Instructions to follow:
Only one stretch of the data is wanted: the line containing "writing-mode: vertical-rl; text-orientation: sideways;", the line containing "display: flex; flex-direction: column;", and every line between them, copied exactly.

Supplied information:
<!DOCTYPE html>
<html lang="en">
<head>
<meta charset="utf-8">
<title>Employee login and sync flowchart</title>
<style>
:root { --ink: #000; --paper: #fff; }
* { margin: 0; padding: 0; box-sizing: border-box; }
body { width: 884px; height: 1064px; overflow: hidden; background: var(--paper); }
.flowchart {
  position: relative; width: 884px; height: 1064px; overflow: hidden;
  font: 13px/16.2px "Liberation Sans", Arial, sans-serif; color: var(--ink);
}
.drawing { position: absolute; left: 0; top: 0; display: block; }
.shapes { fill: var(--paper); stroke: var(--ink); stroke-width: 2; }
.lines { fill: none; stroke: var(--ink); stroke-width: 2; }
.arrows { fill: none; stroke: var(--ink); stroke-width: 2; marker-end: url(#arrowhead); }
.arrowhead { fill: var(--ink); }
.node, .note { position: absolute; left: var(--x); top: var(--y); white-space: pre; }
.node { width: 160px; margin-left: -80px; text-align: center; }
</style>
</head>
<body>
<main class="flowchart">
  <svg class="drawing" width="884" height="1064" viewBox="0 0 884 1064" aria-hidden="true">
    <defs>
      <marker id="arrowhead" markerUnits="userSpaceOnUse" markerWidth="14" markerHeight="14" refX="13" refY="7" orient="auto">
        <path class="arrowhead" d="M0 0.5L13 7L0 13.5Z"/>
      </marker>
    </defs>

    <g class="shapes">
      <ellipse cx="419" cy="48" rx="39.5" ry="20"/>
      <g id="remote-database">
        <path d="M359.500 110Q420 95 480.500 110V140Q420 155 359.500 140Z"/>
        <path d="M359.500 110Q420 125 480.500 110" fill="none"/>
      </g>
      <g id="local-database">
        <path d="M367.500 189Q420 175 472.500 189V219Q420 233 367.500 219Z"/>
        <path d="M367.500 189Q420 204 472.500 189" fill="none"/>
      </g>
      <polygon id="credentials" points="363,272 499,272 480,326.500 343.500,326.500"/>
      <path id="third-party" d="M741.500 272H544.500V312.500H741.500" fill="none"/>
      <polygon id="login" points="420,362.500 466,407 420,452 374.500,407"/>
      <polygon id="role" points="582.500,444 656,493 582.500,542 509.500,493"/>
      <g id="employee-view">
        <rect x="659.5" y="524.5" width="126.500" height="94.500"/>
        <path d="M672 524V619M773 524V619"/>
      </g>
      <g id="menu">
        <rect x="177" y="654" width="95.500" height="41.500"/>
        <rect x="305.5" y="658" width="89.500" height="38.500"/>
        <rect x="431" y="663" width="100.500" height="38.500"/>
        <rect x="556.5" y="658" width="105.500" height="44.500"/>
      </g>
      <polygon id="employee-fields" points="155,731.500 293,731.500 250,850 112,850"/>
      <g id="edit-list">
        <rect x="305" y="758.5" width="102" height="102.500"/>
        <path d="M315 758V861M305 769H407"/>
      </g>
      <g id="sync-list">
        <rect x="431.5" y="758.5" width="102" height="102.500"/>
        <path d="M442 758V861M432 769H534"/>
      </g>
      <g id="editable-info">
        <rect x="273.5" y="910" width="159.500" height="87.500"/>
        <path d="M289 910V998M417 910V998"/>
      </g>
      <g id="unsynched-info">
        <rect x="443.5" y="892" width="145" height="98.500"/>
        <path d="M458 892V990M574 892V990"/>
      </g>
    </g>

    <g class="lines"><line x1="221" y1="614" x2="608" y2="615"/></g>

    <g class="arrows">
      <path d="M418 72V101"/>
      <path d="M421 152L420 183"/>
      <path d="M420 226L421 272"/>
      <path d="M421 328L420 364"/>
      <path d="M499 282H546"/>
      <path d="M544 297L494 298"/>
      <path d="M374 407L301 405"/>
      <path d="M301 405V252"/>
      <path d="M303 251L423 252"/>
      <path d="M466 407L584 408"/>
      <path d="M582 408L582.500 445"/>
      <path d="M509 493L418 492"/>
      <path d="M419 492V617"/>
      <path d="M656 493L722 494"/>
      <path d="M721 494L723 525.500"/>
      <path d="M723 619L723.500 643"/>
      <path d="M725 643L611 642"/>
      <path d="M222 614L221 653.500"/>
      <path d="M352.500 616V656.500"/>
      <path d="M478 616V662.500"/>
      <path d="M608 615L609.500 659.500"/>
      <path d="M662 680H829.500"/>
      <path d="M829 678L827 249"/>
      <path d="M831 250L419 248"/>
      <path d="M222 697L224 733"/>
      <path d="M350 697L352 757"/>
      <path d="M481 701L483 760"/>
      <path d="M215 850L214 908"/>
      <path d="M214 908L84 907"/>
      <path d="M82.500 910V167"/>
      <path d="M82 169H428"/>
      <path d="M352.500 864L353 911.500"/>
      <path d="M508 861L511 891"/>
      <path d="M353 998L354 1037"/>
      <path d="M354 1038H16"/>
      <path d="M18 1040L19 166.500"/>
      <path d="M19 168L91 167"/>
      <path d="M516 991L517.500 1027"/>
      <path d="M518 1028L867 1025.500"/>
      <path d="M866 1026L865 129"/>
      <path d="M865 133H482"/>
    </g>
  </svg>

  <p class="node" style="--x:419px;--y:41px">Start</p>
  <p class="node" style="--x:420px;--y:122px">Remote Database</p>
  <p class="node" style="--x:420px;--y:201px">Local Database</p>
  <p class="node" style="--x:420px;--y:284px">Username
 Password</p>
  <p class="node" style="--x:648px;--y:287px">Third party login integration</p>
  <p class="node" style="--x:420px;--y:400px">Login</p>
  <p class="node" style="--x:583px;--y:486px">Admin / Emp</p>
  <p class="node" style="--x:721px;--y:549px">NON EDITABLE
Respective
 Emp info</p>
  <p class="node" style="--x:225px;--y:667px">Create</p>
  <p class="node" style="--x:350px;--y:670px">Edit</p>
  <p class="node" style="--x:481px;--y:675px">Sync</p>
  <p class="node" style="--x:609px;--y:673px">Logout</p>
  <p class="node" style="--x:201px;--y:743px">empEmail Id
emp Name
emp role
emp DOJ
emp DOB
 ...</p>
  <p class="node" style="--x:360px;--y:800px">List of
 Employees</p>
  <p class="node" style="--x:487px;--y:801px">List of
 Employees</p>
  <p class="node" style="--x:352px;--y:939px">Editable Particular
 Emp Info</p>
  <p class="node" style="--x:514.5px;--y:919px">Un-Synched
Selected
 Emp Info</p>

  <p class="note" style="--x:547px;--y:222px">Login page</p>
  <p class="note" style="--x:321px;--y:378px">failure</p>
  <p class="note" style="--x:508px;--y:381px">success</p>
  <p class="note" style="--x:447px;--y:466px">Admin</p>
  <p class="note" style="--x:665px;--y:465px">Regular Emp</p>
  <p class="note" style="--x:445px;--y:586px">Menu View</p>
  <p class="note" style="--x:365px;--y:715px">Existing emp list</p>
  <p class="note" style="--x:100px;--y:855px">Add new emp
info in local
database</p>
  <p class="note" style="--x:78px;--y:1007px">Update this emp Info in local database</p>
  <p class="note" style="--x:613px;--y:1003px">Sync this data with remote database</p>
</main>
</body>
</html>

...

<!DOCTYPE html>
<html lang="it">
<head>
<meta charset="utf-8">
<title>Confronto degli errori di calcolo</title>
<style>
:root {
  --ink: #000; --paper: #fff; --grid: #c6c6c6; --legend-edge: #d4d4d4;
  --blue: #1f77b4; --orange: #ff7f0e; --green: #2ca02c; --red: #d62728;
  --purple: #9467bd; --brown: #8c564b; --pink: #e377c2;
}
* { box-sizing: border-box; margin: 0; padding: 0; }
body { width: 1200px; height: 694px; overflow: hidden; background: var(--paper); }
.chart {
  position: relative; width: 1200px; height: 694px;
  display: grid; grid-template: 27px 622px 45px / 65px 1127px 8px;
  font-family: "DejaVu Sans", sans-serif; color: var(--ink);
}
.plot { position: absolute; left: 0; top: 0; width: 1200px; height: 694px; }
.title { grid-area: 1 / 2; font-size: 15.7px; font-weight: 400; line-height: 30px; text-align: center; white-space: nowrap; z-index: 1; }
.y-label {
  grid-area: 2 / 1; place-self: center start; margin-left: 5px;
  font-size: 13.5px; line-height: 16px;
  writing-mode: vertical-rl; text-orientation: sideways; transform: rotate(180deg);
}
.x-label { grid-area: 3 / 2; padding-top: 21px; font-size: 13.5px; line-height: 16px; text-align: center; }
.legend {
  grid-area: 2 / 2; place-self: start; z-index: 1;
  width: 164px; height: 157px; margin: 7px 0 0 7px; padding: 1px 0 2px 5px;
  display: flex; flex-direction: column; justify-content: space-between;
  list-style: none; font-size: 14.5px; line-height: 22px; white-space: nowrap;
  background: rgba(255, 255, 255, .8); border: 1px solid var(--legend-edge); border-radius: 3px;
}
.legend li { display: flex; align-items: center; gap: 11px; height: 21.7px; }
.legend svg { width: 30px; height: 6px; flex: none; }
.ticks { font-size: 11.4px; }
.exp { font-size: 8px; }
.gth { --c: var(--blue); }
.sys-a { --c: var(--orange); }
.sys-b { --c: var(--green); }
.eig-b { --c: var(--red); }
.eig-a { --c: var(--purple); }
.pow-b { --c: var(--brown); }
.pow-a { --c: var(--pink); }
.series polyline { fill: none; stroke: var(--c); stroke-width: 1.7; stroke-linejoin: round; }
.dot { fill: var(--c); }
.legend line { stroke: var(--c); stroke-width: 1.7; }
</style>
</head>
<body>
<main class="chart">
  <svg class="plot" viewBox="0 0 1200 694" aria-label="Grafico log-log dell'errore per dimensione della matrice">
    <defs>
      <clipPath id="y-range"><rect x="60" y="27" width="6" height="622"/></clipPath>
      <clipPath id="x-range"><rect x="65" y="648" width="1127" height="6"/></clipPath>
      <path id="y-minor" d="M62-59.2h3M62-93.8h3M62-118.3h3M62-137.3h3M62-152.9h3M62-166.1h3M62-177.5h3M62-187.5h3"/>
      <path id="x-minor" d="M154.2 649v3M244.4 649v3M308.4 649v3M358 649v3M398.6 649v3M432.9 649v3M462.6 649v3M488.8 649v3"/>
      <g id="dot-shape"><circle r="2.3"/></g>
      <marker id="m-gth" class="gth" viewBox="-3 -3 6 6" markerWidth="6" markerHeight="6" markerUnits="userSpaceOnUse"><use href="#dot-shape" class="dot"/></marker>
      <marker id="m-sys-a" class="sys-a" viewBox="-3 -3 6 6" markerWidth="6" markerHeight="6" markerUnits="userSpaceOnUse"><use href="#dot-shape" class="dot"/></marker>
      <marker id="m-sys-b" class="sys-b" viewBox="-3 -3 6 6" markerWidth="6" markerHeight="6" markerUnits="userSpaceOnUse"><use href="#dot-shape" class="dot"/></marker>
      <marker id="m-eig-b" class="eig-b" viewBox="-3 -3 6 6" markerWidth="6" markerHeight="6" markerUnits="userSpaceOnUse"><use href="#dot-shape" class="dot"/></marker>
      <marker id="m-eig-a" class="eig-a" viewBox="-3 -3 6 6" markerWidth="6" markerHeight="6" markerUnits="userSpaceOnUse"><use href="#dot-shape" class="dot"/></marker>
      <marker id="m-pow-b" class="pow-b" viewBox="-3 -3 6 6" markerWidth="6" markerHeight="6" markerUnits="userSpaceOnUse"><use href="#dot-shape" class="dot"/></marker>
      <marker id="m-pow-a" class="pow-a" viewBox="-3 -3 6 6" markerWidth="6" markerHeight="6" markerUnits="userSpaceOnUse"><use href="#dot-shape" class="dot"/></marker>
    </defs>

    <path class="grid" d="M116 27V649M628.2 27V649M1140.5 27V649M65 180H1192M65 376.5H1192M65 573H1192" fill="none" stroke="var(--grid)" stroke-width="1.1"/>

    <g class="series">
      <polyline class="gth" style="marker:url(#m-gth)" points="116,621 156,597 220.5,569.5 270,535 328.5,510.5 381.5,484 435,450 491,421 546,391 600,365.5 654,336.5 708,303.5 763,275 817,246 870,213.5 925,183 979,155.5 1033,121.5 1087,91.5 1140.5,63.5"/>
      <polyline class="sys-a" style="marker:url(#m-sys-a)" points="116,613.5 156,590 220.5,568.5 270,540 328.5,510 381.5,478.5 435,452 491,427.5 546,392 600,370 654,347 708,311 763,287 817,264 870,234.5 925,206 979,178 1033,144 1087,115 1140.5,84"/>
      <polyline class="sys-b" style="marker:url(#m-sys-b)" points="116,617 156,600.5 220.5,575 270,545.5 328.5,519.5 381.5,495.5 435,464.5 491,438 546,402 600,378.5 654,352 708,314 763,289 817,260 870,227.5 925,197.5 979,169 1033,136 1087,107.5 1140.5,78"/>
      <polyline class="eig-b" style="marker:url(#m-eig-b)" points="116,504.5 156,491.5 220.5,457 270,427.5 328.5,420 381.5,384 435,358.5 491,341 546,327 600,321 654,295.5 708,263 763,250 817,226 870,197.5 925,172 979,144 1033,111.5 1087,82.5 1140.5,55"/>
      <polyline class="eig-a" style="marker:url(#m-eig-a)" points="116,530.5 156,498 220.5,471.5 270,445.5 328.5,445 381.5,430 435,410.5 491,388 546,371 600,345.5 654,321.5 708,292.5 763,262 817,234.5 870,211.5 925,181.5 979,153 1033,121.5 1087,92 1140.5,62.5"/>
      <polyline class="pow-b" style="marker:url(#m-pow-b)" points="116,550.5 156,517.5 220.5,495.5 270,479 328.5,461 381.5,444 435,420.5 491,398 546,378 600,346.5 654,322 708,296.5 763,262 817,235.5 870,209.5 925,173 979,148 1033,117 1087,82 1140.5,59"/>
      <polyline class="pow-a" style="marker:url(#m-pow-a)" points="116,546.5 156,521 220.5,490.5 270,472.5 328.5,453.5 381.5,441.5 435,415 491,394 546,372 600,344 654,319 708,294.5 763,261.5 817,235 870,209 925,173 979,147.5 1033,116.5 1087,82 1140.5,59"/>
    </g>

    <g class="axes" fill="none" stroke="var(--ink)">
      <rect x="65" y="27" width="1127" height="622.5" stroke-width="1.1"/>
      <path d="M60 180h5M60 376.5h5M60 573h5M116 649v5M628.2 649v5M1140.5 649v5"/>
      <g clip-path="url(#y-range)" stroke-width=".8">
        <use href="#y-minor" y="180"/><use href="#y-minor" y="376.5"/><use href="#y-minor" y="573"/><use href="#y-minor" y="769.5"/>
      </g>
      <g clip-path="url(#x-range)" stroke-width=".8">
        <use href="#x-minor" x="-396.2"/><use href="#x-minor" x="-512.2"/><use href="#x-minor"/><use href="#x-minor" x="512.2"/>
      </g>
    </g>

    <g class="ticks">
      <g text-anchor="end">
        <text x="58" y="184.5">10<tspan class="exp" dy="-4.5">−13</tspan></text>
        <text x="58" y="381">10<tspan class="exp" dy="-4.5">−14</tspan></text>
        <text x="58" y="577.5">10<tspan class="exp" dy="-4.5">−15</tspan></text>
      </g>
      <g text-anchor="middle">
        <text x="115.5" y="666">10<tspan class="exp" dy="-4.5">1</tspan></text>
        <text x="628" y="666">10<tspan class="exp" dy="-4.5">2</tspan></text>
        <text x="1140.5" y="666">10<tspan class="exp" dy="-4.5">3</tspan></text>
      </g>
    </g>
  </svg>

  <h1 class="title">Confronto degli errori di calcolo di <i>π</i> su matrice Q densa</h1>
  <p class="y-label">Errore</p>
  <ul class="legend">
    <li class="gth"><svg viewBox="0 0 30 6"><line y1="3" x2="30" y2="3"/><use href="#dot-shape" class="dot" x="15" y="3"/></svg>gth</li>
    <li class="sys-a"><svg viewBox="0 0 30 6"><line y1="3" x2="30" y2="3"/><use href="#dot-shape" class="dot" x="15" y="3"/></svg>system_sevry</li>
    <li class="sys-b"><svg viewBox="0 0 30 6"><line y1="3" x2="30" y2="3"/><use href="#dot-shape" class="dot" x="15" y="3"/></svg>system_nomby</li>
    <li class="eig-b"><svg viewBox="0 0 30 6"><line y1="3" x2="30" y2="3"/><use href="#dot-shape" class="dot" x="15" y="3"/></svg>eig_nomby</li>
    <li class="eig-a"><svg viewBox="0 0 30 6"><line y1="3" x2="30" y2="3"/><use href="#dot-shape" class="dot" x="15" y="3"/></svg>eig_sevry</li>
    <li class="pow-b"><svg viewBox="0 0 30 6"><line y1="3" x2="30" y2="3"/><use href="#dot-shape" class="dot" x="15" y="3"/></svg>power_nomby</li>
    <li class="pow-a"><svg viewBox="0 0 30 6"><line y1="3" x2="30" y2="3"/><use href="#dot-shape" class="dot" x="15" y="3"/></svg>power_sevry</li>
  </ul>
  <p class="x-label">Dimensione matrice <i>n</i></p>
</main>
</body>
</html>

Solution to the problem:
  writing-mode: vertical-rl; text-orientation: sideways; transform: rotate(180deg);
}
.x-label { grid-area: 3 / 2; padding-top: 21px; font-size: 13.5px; line-height: 16px; text-align: center; }
.legend {
  grid-area: 2 / 2; place-self: start; z-index: 1;
  width: 164px; height: 157px; margin: 7px 0 0 7px; padding: 1px 0 2px 5px;
  display: flex; flex-direction: column; justify-content: space-between;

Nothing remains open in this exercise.